Paskins, Z, Sanders, T, Croft, PR and Hassell, AB (2017) Exploring the Added Value of Video-Stimulated Recall in Researching the Primary Care Doctor-Patient Consultation: A Process Evaluation. International Journal of Qualitative Methods, 16 (1).

[img]
Preview
Text
paskins_ijqm_2017.pdf - Published Version
Available under License Creative Commons Attribution Non-commercial.

Download (224kB) | Preview

Abstract

Background:
Video-stimulated recall (VSR) is a method whereby researchers show research participants a video of their own behavior to prompt and enhance their recall and interpretation after the event, for example, in a postconsultation interview.

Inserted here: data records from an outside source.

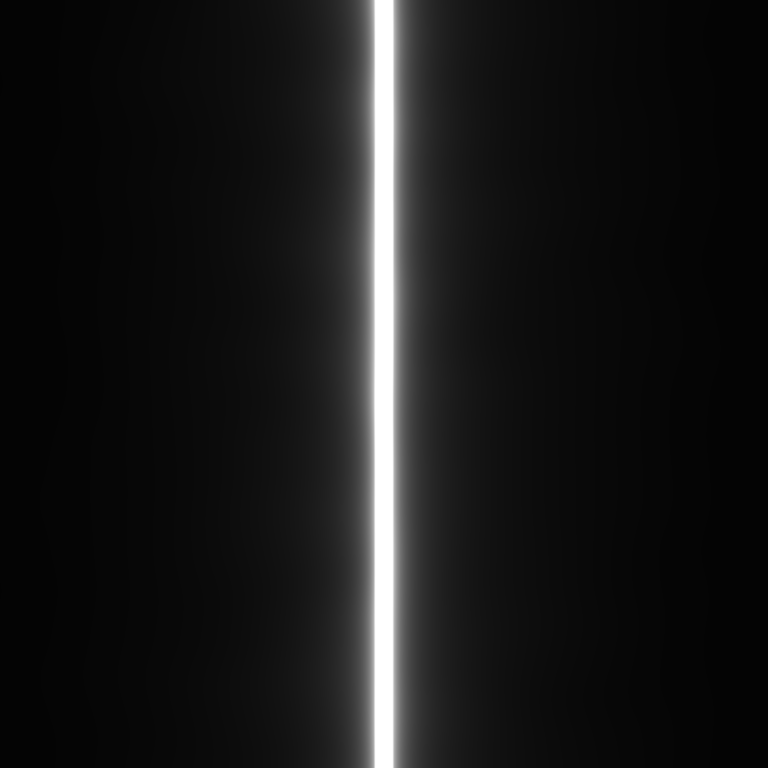
A three.js fragment shader for this background:

```glsl
#define BEAM_X 0.5
#define CORE_HALF 0.0120
#define CORE_SOFT 0.0015
#define GLOW_REACH 0.0095
#define GLOW_RIPPLE 0.16
#define RIPPLE_SCALE vec2(5.0, 9.0)
#define SWAY 0.0005
#define EDGE_FADE 0.25

varying vec2 vUv;

vec2 hashGradient(vec2 cell) {
  vec2 p = vec2(dot(cell, vec2(127.1, 311.7)), dot(cell, vec2(269.5, 183.3)));
  return 2.0 * fract(sin(p) * 43758.5) - 1.0;
}

float cornerValue(vec2 cell, vec2 local, vec2 corner) {
  return dot(hashGradient(cell + corner), local - corner);
}

float gradientNoise(vec2 p) {
  vec2 cell = floor(p);
  vec2 f = fract(p);
  vec2 blend = f * f * f * (f * (f * 6.0 - 15.0) + 10.0);
  float low = mix(cornerValue(cell, f, vec2(0.0, 0.0)),
                  cornerValue(cell, f, vec2(1.0, 0.0)), blend.x);
  float high = mix(cornerValue(cell, f, vec2(0.0, 1.0)),
                   cornerValue(cell, f, vec2(1.0, 1.0)), blend.x);
  return mix(low, high, blend.y);
}

void main() {
  // Distance to the gently swaying vertical beam
  float sway = SWAY * gradientNoise(vec2(3.7, vUv.y * RIPPLE_SCALE.y));
  float offset = vUv.x - BEAM_X - sway;
  float dist = abs(offset);

  // Each side of the glow ripples on its own
  float side = offset < 0.0 ? 0.0 : 17.3;
  float ripple = gradientNoise(vec2(dist, vUv.y) * RIPPLE_SCALE + side + 0.4);

  // Inverse distance glow, dimmed toward the canvas sides
  float glow = GLOW_REACH / max(dist, 0.001);
  glow *= 1.0 + GLOW_RIPPLE * ripple;
  glow *= 1.0 - EDGE_FADE * smoothstep(0.2, 0.5, dist);

  // Solid white core
  float core = 1.0 - smoothstep(CORE_HALF - CORE_SOFT, CORE_HALF + CORE_SOFT, dist);
  float light = mix(min(glow, 1.0), 1.0, core);

  gl_FragColor = vec4(vec3(light), 1.0);
}
```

This article describes a process evaluation with the aim of understanding what VSR may have added to findings, to describe participants’ responses to, and the acceptability of, VSR.

Method:
This evaluation took place in the context of a United Kingdom study concerning the discussion of osteoarthritis in primary care consultations. Postconsultation VSR interviews were conducted with 13 family physicians and 17 patients. Thematic analysis of these interviews and the matched 17 consultations was undertaken.

Results:
VSR appeared to add value by enabling a deeper understanding of participants’ reactions to specific parts of consultation dialogue, by facilitating participants to express concerns and speak more candidly, and by eliciting a more multilayered narrative from participants. The method was broadly acceptable to participants; however, levels of mild anxiety and/or distress were reported or observed by both doctor and patient participants, and this may explain why some participants reported behavior change as a result of the video. Any reported behavior change was used to inform analysis.

Conclusions:
This study demonstrates how VSR may enable a more critical, more specific, and more in-depth response from participants to events of interest and, in doing so, generates multiple layers of narrative. This results in a method that goes beyond fact finding and description and generates more meaningful explanations of consultation events.

Item Type: Article
Additional Information: This is the final published version of the article (version of record). It first appeared online via Sage Publications at http://dx.doi.org/10.1177/1609406917719623 - please refer to any applicable terms of use of the publisher.
Uncontrolled Keywords: UK, video, consultation, recall, primary care, research methods
Subjects: R Medicine > R Medicine (General)
Divisions: Faculty of Medicine and Health Sciences > Primary Care Health Sciences
Related URLs:
Depositing User: Symplectic
Date Deposited: 18 Sep 2017 14:17
Last Modified: 18 Mar 2019 15:53
URI: http://eprints.keele.ac.uk/id/eprint/4023

Actions (login required)

View Item View Item